■ **Task prompt**:
Your answer should consist of all lines in the listing that hold the word "light".
***** Given records *****
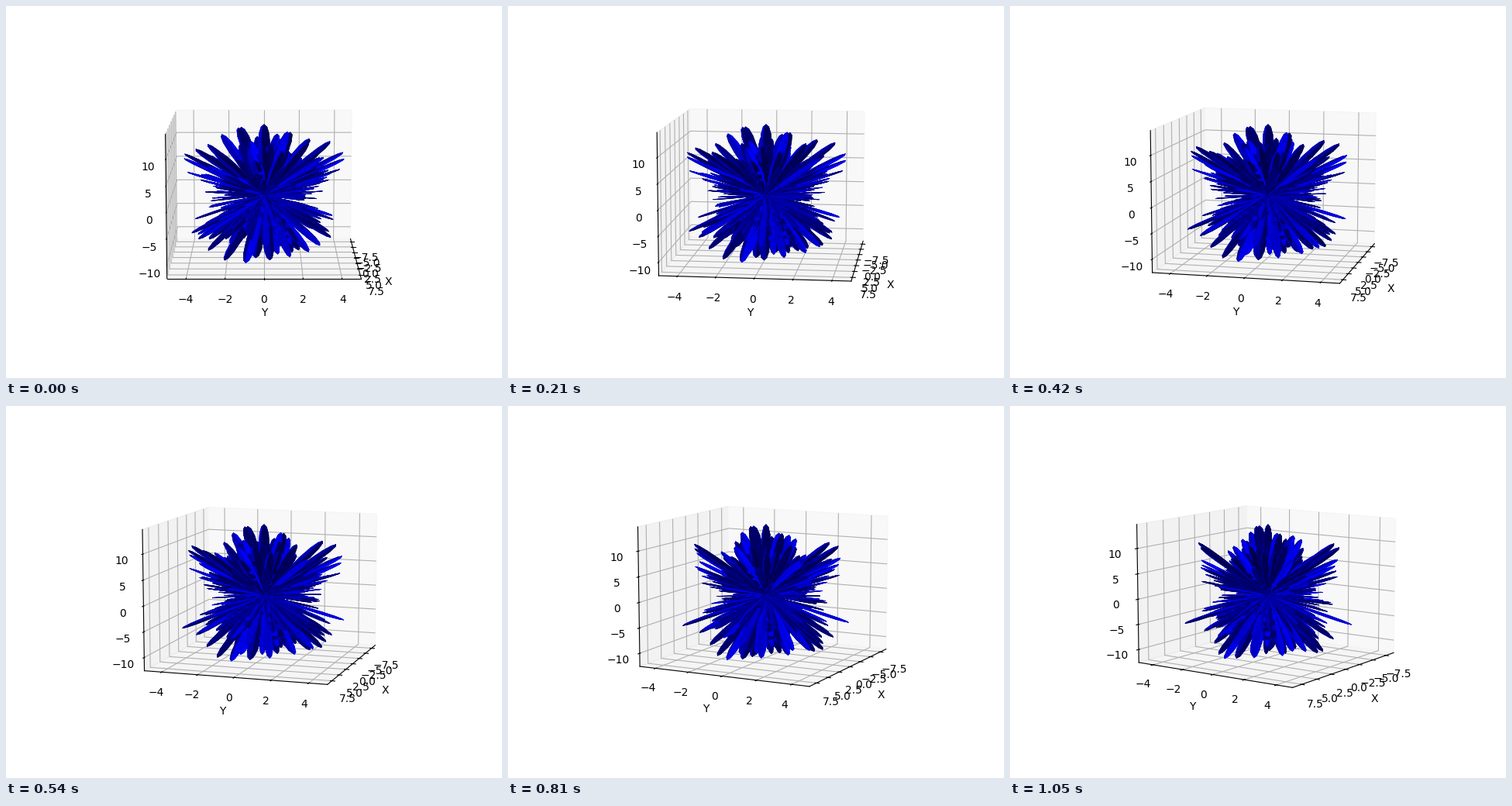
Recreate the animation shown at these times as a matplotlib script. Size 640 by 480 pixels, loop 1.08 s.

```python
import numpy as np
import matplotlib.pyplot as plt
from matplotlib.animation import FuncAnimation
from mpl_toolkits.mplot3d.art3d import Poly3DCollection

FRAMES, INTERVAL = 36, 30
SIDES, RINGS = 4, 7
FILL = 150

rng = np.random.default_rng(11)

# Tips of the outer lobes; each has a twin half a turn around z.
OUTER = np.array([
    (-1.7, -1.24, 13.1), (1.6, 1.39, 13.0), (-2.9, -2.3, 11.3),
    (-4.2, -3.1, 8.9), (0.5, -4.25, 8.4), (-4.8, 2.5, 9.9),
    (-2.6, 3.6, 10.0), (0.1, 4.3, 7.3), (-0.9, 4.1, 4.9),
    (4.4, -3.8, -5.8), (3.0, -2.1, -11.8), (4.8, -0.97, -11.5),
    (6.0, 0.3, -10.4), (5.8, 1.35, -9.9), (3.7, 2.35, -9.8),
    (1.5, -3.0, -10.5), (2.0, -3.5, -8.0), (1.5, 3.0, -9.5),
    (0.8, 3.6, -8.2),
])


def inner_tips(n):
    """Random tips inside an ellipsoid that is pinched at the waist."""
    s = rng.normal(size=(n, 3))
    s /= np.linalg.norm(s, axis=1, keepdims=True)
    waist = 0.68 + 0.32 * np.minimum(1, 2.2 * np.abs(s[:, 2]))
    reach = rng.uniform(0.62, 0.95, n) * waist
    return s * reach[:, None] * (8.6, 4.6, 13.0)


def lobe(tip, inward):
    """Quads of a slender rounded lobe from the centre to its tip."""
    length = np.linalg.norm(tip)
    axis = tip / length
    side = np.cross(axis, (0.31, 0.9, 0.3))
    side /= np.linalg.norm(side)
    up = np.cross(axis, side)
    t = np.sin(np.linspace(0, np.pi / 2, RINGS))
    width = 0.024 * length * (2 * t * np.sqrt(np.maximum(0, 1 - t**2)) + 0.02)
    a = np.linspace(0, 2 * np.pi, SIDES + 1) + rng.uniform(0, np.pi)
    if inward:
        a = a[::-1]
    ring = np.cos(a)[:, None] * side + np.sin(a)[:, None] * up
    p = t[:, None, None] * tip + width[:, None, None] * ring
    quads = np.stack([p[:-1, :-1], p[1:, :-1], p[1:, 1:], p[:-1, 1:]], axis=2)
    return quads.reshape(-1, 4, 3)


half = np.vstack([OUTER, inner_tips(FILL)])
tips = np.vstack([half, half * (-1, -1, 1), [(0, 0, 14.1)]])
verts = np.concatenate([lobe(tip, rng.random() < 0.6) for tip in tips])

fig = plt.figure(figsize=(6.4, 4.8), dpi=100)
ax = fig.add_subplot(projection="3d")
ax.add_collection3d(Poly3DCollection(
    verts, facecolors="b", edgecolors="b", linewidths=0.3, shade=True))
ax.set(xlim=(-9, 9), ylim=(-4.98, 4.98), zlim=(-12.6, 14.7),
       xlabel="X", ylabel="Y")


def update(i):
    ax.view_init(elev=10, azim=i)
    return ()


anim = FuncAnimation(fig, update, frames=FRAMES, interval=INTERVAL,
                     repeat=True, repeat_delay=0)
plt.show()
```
*****
***** Given records *****
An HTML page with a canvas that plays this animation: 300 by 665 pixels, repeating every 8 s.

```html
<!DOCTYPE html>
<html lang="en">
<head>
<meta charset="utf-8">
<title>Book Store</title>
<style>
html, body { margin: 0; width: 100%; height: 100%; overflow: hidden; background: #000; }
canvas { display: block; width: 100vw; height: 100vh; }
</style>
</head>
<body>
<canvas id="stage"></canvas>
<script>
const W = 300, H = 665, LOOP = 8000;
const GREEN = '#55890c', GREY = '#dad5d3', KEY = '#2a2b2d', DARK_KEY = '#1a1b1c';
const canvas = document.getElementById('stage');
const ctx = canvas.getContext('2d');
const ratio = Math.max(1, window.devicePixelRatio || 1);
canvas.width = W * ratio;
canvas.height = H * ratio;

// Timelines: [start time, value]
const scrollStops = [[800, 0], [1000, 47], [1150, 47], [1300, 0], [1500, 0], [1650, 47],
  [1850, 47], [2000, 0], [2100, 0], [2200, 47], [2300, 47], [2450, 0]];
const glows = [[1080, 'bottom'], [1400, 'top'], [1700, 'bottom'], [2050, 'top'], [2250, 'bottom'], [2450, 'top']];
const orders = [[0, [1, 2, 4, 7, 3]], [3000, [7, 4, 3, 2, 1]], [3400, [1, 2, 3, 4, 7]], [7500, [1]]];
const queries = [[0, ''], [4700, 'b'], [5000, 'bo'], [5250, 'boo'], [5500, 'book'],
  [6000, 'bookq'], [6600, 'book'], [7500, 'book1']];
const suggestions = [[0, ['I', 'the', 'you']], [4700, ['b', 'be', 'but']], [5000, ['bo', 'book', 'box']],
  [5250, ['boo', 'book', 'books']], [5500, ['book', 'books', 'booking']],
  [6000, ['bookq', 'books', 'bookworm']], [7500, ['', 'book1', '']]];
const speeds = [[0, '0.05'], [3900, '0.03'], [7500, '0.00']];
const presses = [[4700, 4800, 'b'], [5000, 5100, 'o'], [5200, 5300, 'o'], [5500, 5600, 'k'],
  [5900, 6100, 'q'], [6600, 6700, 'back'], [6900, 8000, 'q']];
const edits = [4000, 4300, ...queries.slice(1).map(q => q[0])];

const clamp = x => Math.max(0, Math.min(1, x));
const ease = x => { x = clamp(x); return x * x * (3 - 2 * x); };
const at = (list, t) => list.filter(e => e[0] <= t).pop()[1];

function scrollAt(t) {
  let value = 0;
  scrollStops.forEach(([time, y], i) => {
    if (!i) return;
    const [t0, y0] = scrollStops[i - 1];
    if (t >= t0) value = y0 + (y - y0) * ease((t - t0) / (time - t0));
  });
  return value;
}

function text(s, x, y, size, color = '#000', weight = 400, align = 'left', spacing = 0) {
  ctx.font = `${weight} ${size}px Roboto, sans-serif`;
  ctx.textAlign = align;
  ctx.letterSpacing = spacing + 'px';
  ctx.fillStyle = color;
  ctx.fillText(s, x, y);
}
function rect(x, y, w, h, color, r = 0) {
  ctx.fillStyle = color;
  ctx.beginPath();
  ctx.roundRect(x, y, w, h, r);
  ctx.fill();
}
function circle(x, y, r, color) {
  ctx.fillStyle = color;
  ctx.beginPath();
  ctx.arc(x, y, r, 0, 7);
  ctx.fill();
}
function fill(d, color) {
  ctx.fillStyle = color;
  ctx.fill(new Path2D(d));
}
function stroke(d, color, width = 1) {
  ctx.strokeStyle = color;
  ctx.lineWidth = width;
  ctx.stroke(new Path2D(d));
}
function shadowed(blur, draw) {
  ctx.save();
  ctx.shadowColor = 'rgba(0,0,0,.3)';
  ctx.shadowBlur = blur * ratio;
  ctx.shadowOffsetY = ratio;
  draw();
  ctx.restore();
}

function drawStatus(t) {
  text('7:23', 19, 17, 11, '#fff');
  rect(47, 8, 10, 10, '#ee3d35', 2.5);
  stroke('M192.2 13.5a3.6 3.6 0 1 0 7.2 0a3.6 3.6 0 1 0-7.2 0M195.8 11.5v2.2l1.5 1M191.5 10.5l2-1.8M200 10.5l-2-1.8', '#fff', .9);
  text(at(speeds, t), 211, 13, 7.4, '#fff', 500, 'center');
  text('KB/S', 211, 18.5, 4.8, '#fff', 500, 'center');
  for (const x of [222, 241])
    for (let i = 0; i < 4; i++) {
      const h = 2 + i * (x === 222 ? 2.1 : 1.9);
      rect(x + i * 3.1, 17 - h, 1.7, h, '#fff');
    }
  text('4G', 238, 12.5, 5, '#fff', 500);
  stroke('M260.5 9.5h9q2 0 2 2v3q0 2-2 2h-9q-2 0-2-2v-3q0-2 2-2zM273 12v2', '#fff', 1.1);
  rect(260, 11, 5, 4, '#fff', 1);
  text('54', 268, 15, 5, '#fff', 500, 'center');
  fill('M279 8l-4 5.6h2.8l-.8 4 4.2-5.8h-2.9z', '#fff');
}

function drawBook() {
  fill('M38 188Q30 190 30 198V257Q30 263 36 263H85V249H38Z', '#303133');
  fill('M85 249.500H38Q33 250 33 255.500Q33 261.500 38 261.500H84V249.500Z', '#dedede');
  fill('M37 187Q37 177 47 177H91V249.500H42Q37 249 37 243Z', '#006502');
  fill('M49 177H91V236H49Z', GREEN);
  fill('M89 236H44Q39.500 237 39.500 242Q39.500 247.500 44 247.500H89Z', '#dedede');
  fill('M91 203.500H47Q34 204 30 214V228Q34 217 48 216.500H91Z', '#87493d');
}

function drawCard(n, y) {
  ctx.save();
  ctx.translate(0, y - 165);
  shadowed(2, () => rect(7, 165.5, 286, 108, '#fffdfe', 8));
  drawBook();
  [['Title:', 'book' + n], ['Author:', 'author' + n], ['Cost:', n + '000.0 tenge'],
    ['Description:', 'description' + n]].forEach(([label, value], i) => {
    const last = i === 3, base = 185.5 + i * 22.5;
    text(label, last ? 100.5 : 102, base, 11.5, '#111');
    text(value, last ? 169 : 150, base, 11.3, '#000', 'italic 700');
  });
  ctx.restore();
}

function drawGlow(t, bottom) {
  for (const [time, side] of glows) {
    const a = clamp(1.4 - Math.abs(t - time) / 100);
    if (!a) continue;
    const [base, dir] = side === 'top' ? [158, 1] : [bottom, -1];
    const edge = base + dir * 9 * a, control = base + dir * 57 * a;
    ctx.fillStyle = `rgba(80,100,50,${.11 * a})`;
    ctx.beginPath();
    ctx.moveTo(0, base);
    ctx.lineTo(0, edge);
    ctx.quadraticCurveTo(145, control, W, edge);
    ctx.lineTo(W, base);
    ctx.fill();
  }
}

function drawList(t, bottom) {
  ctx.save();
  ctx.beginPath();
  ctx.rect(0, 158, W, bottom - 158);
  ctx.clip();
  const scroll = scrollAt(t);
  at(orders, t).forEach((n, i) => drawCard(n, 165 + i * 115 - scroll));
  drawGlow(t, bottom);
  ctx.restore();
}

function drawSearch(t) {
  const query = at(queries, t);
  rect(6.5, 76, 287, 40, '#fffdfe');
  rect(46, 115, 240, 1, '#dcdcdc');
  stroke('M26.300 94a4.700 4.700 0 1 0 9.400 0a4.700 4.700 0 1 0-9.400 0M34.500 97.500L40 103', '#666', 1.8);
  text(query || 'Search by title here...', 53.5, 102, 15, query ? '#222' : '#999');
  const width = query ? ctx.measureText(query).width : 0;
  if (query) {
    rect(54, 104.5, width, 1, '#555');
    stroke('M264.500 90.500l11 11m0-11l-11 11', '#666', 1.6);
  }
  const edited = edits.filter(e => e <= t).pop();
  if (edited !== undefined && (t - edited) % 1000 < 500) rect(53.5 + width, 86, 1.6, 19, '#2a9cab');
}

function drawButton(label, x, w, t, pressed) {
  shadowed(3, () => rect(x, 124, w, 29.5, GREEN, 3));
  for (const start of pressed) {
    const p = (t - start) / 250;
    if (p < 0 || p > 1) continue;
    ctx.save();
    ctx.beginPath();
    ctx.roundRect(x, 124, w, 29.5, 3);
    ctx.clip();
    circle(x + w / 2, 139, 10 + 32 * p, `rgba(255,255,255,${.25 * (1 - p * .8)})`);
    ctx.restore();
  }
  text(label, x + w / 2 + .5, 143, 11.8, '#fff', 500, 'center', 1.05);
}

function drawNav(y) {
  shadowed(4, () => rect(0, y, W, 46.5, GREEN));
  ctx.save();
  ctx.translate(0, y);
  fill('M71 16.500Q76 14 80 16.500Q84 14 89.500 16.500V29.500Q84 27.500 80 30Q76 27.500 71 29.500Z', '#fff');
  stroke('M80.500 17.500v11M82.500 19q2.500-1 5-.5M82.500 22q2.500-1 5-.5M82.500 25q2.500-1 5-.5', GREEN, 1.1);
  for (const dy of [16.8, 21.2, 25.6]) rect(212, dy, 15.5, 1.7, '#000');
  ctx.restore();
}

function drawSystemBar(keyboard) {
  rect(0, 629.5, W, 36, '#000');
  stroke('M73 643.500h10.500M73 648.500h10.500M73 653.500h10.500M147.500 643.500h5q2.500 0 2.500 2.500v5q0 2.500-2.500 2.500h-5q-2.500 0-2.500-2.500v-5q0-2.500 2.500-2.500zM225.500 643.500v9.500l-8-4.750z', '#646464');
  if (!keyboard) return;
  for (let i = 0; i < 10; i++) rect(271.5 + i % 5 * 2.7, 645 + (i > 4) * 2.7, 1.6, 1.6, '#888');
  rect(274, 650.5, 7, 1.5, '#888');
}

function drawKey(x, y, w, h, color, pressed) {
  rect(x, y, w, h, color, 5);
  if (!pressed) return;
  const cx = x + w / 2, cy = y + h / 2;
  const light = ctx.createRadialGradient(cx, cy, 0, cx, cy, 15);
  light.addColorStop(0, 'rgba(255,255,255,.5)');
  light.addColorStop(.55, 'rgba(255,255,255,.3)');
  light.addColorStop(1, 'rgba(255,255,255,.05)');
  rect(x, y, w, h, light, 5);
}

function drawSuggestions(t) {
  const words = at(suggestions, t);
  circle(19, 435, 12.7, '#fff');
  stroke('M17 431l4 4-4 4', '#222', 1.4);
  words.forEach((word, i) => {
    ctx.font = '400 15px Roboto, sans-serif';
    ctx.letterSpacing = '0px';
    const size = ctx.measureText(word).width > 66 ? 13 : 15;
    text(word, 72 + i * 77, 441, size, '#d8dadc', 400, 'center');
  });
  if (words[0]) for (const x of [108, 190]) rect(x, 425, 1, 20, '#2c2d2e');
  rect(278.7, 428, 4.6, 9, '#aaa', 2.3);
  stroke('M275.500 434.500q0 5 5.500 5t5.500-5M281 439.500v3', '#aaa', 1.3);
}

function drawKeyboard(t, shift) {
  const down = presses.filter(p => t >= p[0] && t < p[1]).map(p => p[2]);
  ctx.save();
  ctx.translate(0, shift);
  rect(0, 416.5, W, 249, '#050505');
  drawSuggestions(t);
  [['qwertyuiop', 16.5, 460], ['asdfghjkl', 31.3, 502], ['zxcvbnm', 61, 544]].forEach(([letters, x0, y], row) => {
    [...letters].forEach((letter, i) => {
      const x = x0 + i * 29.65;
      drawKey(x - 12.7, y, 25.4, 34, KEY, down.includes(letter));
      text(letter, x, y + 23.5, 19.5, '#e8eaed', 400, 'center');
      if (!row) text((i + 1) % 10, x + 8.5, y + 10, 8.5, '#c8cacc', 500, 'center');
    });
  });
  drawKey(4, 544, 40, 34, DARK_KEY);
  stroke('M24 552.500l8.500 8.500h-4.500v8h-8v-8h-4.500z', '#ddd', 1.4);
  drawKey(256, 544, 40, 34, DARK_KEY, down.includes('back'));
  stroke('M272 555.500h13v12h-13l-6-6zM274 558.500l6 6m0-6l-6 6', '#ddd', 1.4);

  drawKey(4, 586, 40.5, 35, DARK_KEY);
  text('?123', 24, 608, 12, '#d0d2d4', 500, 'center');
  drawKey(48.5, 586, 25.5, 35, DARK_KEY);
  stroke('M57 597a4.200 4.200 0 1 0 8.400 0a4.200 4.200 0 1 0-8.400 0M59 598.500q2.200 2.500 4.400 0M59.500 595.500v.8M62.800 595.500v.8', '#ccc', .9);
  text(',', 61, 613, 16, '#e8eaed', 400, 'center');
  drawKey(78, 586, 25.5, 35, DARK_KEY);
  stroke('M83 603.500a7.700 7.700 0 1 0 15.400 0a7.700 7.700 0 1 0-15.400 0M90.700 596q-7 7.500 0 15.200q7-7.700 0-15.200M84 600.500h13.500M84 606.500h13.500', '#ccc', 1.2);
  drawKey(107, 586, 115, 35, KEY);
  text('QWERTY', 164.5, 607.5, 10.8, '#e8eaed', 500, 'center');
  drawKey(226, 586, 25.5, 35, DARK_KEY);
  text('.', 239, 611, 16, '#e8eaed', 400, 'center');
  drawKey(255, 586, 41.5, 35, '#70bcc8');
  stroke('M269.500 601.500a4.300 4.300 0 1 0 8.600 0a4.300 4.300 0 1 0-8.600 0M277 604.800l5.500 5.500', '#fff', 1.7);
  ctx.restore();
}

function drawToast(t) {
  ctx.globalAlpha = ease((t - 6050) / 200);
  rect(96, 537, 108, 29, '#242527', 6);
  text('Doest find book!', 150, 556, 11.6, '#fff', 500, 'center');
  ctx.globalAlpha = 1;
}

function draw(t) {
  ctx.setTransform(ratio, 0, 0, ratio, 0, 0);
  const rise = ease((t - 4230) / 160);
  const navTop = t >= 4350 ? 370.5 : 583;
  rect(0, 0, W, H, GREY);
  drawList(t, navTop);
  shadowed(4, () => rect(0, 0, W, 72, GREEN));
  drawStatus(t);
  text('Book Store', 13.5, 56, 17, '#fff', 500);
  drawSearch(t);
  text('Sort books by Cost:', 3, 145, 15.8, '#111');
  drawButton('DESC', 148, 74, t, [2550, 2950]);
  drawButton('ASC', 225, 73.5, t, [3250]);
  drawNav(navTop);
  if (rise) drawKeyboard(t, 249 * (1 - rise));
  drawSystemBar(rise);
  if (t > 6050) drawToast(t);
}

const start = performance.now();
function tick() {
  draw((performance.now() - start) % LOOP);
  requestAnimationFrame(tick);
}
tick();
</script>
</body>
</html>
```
*****
■ **Answer for the task**:
  const light = ctx.createRadialGradient(cx, cy, 0, cx, cy, 15);
  light.addColorStop(0, 'rgba(255,255,255,.5)');
  light.addColorStop(.55, 'rgba(255,255,255,.3)');
  light.addColorStop(1, 'rgba(255,255,255,.05)');
  rect(x, y, w, h, light, 5);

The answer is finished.